> [Work instruction] Return every line from the records below with the string "tick".

> [Exercise data]

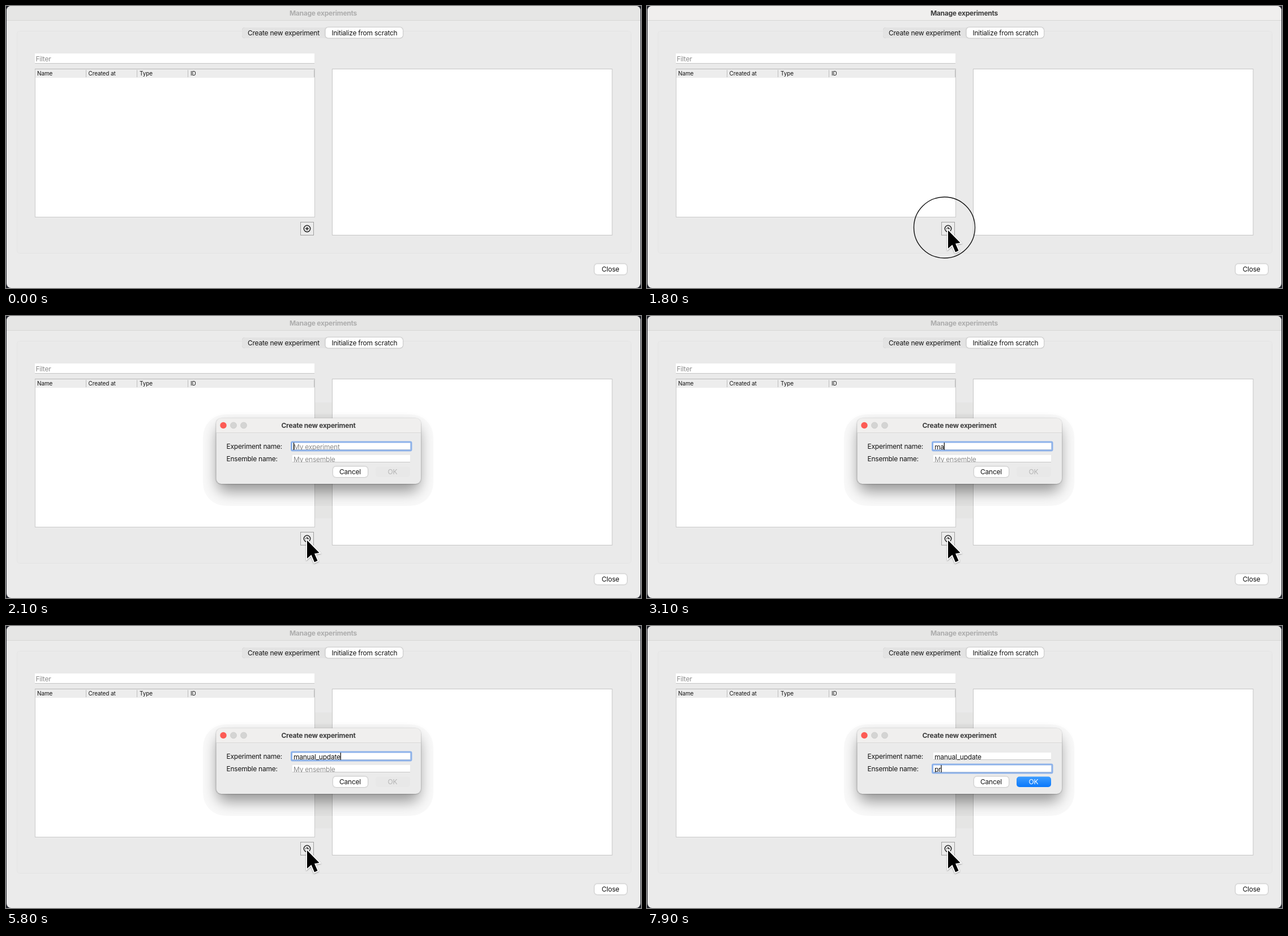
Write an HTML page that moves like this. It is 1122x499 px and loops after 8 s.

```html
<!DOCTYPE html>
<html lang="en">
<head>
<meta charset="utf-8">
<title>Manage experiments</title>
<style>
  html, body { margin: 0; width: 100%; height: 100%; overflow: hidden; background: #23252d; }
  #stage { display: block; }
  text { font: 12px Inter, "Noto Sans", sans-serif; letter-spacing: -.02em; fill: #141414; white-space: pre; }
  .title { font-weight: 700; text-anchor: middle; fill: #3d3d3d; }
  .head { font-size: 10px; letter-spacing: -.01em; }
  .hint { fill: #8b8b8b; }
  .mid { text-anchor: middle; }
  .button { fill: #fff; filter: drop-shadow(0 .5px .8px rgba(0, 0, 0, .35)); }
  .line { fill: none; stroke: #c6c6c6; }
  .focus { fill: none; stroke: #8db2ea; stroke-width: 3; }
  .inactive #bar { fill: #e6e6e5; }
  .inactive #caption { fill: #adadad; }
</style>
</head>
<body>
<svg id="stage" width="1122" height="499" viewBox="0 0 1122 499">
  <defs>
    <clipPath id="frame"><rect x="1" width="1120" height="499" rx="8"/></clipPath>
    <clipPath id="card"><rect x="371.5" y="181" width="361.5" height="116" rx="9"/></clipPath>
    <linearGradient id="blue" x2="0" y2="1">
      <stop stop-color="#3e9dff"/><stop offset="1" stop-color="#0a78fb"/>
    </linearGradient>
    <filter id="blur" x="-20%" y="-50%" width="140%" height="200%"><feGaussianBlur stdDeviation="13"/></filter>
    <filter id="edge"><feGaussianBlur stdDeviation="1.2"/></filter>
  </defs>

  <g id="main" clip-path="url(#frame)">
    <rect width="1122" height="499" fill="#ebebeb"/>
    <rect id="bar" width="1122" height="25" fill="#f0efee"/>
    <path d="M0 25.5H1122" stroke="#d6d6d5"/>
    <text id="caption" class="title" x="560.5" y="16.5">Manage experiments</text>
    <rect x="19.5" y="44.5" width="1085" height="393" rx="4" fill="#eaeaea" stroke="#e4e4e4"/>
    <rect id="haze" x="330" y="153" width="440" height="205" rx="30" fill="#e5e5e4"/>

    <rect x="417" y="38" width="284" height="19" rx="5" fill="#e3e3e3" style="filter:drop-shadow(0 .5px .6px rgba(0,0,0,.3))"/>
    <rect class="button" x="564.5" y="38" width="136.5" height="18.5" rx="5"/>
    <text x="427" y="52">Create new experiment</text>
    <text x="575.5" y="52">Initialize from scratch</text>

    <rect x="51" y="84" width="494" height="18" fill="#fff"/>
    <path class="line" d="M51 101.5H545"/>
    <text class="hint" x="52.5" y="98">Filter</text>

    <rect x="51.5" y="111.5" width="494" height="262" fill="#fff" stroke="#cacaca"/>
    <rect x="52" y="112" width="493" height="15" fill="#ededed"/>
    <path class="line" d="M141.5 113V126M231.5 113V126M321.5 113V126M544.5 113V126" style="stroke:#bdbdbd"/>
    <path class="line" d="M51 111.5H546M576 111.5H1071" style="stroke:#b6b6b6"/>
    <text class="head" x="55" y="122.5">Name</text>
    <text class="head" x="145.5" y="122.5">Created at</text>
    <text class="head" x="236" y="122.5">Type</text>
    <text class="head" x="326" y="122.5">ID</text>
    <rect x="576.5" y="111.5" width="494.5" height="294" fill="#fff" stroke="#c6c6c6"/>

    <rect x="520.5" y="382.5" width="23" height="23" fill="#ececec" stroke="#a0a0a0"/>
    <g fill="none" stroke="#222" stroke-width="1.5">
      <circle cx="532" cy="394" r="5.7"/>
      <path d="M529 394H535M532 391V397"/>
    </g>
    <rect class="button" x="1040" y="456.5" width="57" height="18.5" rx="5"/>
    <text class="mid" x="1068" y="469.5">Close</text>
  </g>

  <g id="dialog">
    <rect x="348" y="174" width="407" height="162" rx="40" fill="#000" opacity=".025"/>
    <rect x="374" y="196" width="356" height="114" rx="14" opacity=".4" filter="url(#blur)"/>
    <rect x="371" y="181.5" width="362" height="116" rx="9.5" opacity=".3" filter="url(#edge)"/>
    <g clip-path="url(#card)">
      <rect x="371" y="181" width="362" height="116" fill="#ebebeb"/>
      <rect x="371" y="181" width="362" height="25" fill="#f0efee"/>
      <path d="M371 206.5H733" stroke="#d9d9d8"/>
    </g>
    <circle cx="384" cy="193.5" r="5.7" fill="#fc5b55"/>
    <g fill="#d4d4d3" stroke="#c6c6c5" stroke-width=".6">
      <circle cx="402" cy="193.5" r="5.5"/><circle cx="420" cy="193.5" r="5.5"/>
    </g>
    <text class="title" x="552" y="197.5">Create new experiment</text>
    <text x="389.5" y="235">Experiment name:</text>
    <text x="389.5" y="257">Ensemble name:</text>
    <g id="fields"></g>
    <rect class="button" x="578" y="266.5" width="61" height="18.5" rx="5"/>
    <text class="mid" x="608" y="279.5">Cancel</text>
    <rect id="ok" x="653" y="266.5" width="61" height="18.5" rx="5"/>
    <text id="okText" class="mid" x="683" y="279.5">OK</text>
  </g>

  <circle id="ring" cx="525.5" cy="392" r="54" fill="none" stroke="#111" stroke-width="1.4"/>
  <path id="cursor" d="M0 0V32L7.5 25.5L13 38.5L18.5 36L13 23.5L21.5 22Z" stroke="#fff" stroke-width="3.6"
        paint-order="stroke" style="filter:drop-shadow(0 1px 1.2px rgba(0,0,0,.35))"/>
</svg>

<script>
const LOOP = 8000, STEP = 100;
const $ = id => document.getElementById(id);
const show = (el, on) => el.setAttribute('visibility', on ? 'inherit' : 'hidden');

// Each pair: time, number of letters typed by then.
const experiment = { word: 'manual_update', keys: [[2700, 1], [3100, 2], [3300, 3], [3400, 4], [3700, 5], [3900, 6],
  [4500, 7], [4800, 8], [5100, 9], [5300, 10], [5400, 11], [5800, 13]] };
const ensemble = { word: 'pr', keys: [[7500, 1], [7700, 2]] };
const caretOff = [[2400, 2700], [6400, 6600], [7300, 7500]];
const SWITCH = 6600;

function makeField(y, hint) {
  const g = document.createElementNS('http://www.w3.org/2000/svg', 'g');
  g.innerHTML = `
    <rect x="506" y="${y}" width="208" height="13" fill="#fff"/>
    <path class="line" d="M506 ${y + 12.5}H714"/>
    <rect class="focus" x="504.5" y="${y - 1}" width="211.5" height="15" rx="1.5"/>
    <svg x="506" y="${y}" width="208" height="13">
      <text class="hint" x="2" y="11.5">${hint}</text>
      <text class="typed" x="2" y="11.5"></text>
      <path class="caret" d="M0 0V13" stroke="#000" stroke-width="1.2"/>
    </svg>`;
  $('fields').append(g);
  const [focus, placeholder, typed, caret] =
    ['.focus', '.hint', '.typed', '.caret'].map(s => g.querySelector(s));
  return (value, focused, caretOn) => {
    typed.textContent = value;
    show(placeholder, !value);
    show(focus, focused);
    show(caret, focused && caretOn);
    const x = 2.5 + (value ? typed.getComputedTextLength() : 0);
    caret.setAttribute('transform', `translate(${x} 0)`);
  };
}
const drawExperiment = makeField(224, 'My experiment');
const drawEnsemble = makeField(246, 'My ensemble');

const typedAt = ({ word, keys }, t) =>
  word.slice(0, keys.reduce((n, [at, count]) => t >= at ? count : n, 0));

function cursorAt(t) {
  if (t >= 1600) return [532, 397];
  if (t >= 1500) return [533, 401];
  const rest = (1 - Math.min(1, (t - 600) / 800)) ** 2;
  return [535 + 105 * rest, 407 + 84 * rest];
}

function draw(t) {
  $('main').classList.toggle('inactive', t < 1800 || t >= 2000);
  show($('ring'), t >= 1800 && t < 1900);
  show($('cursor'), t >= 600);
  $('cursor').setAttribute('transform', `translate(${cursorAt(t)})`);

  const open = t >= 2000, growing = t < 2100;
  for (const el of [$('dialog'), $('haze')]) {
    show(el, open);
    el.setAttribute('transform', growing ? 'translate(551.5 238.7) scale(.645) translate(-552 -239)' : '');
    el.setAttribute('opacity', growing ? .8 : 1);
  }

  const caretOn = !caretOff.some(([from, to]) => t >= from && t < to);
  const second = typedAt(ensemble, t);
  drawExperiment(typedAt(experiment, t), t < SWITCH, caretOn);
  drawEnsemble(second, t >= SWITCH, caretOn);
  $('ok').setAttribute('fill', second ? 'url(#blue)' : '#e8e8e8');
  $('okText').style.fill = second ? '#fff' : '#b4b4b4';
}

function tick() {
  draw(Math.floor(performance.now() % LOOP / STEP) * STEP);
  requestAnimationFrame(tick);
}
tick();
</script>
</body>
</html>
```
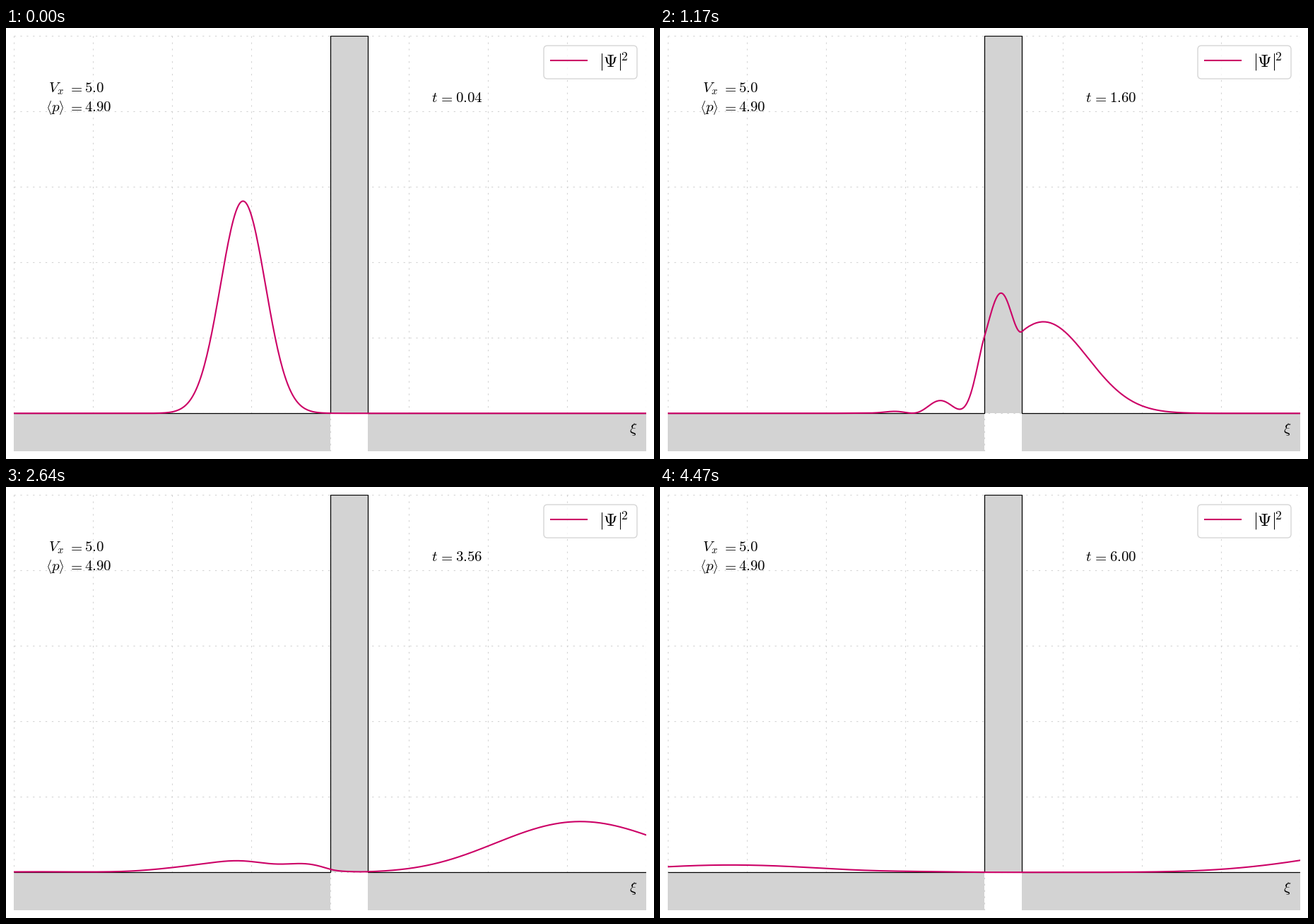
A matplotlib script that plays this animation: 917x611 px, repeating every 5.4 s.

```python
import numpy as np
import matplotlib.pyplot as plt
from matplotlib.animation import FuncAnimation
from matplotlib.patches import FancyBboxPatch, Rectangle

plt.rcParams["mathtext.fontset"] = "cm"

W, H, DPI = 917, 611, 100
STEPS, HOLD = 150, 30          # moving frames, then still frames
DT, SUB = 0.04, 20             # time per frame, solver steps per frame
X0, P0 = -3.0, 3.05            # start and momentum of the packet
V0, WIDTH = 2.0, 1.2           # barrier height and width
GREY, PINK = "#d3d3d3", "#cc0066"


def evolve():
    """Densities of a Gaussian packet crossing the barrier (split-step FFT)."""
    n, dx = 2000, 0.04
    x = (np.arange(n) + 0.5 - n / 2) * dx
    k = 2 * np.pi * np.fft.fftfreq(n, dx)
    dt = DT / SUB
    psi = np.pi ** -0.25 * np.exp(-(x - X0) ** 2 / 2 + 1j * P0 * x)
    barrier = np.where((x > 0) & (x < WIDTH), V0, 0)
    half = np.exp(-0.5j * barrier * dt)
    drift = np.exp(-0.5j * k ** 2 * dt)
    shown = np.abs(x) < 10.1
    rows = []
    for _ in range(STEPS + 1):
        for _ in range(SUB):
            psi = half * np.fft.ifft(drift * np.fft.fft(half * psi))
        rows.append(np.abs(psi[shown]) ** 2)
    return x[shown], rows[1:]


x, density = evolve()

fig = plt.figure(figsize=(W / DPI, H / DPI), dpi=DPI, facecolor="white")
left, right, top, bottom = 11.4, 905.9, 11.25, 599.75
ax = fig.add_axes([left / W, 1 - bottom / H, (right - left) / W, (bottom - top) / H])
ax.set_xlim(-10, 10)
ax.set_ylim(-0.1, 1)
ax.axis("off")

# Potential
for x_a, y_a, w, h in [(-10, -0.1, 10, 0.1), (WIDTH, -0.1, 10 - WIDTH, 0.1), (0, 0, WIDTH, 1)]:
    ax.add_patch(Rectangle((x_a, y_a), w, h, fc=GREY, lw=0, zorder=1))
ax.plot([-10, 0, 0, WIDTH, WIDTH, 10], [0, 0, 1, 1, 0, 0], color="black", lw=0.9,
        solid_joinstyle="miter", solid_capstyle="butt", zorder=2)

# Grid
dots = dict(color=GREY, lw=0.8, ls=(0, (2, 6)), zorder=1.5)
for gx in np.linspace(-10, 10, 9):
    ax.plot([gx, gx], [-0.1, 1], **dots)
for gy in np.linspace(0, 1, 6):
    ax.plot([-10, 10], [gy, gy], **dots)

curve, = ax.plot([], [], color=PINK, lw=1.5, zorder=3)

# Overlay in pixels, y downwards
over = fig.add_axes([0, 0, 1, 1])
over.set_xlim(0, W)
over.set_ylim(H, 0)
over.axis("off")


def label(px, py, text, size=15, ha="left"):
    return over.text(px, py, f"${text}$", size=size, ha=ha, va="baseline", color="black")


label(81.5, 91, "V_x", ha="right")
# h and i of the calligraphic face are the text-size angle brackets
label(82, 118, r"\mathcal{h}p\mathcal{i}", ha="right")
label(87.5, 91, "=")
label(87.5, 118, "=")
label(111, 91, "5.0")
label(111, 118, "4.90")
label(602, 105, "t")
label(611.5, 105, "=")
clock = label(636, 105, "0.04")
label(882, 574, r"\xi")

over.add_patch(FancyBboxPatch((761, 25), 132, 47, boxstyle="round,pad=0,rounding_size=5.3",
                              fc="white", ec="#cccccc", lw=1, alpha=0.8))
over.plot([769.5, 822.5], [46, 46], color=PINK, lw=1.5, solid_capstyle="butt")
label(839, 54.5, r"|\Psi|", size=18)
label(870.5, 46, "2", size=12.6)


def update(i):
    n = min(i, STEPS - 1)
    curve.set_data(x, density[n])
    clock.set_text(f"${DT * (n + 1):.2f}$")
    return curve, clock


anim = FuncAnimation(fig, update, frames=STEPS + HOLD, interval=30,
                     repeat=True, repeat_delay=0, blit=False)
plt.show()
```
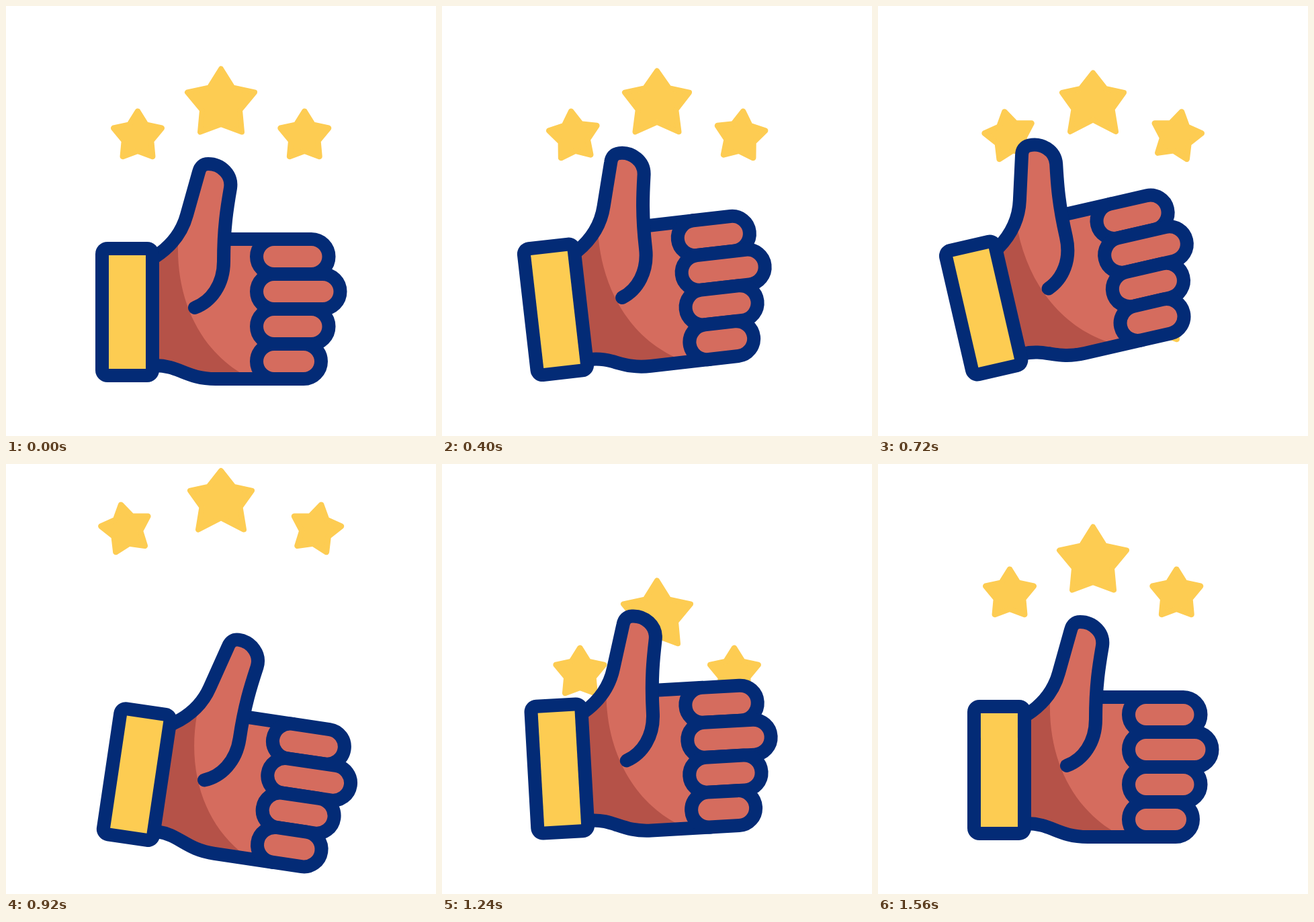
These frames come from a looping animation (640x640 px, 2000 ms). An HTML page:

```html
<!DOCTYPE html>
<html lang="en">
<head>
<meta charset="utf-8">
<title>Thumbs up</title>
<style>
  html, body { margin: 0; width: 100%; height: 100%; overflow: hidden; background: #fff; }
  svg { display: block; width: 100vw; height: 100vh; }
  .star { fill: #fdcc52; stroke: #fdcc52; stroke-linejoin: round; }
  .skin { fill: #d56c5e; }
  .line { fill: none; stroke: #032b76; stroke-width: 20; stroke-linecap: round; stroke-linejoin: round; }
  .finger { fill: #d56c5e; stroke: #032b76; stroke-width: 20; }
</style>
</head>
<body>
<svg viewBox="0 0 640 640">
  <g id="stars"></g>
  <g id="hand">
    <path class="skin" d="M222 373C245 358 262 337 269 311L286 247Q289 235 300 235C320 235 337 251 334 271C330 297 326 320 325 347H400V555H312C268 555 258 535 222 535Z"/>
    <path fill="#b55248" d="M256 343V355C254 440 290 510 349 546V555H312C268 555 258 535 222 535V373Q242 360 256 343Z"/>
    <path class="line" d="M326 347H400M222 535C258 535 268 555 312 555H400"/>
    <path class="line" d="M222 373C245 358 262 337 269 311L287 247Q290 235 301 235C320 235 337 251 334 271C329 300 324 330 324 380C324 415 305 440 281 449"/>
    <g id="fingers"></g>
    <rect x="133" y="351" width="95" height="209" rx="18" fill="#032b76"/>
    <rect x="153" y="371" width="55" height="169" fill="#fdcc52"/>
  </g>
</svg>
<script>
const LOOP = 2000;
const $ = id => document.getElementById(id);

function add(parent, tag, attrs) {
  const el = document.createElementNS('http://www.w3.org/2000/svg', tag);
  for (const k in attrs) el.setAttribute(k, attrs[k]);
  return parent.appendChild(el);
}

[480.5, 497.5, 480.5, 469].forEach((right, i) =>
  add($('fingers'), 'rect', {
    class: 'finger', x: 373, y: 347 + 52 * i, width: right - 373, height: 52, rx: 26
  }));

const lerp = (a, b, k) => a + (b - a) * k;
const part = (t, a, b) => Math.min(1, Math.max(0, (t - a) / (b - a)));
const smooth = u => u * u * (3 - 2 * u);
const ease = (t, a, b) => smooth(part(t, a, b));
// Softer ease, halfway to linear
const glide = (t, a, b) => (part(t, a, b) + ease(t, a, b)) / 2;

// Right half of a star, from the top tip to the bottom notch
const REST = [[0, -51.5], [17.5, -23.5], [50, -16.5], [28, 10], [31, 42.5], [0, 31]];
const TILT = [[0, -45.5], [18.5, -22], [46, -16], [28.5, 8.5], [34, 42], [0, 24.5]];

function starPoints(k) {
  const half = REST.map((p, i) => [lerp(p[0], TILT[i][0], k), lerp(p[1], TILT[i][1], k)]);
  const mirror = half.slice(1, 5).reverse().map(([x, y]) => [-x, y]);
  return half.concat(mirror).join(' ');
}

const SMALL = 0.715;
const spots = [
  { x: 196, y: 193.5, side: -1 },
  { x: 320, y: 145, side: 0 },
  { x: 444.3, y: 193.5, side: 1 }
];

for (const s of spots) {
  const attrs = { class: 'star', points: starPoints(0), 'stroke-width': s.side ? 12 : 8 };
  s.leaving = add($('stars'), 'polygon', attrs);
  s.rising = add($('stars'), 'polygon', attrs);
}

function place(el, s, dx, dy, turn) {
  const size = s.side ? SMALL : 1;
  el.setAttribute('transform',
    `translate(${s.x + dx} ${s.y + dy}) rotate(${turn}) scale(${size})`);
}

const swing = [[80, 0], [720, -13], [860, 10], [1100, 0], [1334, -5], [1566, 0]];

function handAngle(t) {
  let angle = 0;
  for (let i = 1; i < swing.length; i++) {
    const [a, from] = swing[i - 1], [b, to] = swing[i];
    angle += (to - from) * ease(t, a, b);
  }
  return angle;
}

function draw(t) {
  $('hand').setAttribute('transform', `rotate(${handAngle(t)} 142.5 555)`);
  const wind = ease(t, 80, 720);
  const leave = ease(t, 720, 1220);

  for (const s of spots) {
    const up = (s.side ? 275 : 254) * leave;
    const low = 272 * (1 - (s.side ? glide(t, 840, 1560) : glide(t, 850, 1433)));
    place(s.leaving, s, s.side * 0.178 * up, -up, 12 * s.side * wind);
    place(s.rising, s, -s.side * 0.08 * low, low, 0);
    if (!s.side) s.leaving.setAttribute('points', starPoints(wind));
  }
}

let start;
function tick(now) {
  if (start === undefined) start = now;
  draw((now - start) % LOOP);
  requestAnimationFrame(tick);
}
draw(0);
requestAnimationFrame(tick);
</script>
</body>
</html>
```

> [Result]
function tick() {
  requestAnimationFrame(tick);
tick();
function tick(now) {
  requestAnimationFrame(tick);
requestAnimationFrame(tick);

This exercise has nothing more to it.